POWAY, CA — The Poway City Council may order a comprehensive audit of the city’s real estate contracts and billing practices, after two billing errors went unnoticed for several years, potentially costing the city nearly $900,000. Councilman Jim Cunningham called for the review, citing two incidents that have made headlines in recent months. In the first case, the city billed Pomerado Hospital for only 10 percent its water use between 2008 and 2014 — a shortfall of roughly $800,000. In the second, the city failed to calculate a scheduled increase in lease payments from Sportsplex USA from 2010 to 2015, costing Poway roughly $90,000. The city is trying to recoup some of its money from both parties, but the hospital and Sportsplex are challenging those efforts, and the law may limit what Poway can collect. City Manager Dan Singer learned about the water-billing error last summer and the Sportsplex error in March, but waited for months to notify the council. Cunningham said Friday when the Great Recession hit in 2008, the city cut its workforce from about 270 employees to roughly 190. He said he’s now worried that the details in city contracts slipped through the cracks because of the loss of manpower. “I don’t know what’s out there so that’s why I’m requesting the audit. We don’t have anybody assigned like we did in the old days to look at every real estate contract and monitor them,” Cunningham said. He has asked Singer to schedule a special meeting to discuss hiring an outside firm to conduct the audit, and to determine how to pay for it. Mayor Steve Vaus Friday said he expects an audit will take place. “There is no doubt in my mind we will be taking a close look at every contract,” he said. The Sportsplex lease calls for the company, which operates a large recreation complex on city-owned land in the Poway Business Park, to pay the city $4,000 a month, plus a portion of its gross revenues. In 2010, the percentage of revenues was supposed to have jumped from 7 percent to 8 percent, but the city never factored in the increase. The result: about $15,000 per year went uncollected. Making matters worse, some council members said, Singer failed to notify them about the problem and instead negotiated a deal with Sportsplex that called for the business to repay a portion of what was due, and put $10,000 of that toward the Tony Gwynn Memorial Fund. The council has repeatedly said the Gwynn memorial would be funded only through private donations. A closed-session council meeting was set for Friday evening to discuss Singer’s performance evaluation and possible contract renewal. This is the fifth time in the past few months the council has met behind closed doors to discuss Singer, without providing specific information about the status of his review. Normally such performance evaluations are routine matters requiring usually only two closed sessions. It is not expected that any action will be taken Friday night by the council.
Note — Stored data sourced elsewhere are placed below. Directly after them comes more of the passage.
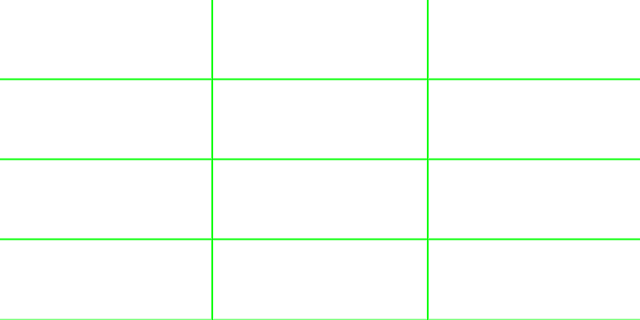
This pattern is drawn by a WebGL 2 fragment shader. Its source:

```glsl
#version 300 es
precision highp float;
// Thin bright green grid on white: three columns by four rows, with a pale foot line.

#define ROWS 4.0             // rows down the canvas
#define COLUMN_PITCH 0.33672 // column spacing, share of canvas width
#define COLUMN_WIDTH 0.0054  // upright width, share of canvas height
#define ROW_SHIFT 0.0024     // lift of the rules, share of canvas height
#define RULE_CORE -0.0008    // where a rule starts to fade, share of canvas height
#define RULE_EDGE 0.0059     // where a rule ends, share of canvas height
#define FOOT_HEIGHT 0.0039   // height of the foot line, share of canvas height
#define FOOT_STRENGTH 0.49   // opacity of the foot line

uniform vec2 u_resolution;
out vec4 fragColor;

const vec3 PAPER = vec3(1.0);
const vec3 GREEN = vec3(0.0, 1.0, 0.0);

// Distance to the nearest multiple of the pitch
float repeatDistance(float position, float pitch) {
    return abs(fract(position / pitch + 0.5) - 0.5) * pitch;
}

// Share of a pixel covered by a band around zero distance
float bandCoverage(float dist, float width, float pixel) {
    float low = max(dist - 0.5 * pixel, -0.5 * width);
    float high = min(dist + 0.5 * pixel, 0.5 * width);
    return clamp((high - low) / pixel, 0.0, 1.0);
}

void main() {
    vec2 uv = gl_FragCoord.xy / u_resolution;
    float aspect = u_resolution.x / u_resolution.y;
    float pixel = 1.0 / u_resolution.y;

    // Crisp uprights, placed evenly about the middle of the canvas
    float columnOffset = uv.x - 0.5 + 0.5 * COLUMN_PITCH;
    float columnDistance = repeatDistance(columnOffset, COLUMN_PITCH) * aspect;
    float uprights = bandCoverage(columnDistance, COLUMN_WIDTH, pixel);

    // Soft level rules between the rows, leaving the outer edges open
    float rowDistance = repeatDistance(uv.y - ROW_SHIFT, 1.0 / ROWS);
    float inside = step(abs(uv.y - 0.5), 0.5 - 0.5 / ROWS);
    float rules = (1.0 - smoothstep(RULE_CORE, RULE_EDGE, rowDistance)) * inside;

    // Pale foot line along the lower edge
    float foot = FOOT_STRENGTH * bandCoverage(uv.y, 2.0 * FOOT_HEIGHT, pixel);

    float ink = max(max(uprights, rules), foot);
    fragColor = vec4(mix(PAPER, GREEN, ink), 1.0);
}
```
Some Kirkwood residents are getting a shock when they open their sewer bills this month. The Metropolitan St. Louis Sewer District is charging a one-time fee to correct a billing error, jacking up bills several hundred dollars in some cases. Shonda Scott’s bill jumped up more than $400. “I was given a little notice from our neighbors,” said Scott, whose neighbors saw increases of $100- $200. “My blood pressure didn’t shoot up as high as it could have possibly been.” According to MSD spokesperson Lance LeComb, Scott and her neighbors are outliers, with the average customer owing the utility $6.50. “We’re certainly always very flexible in setting payment plans and we will work with those folks,” said LeComb. “But the bottom line is we did make a mistake, but we are billing for services that were rendered and delivered.” LeComb said letters warning customers of the fee were sent out last week to 6,500 Kirkwood residents and 800 businesses. For the past eight months those customers were under-billed due to a conversion error introduced by MSD when the city of Kirkwood put in new water meters. The meters measure water usage in gallons, while MSD measures water usage in one hundred cubic feet. Because MSD bills are based on water usage, Scott said she is confused that her bill is so much higher than her neighbors. “Our kids are moving out, we’re kind of empty nesting. And we don’t have a pool, we don’t have an irrigation system,” said Scott. “So I was surprised that ours is $400 higher compared to the $100 and $200 higher that our neighbors are experiencing.”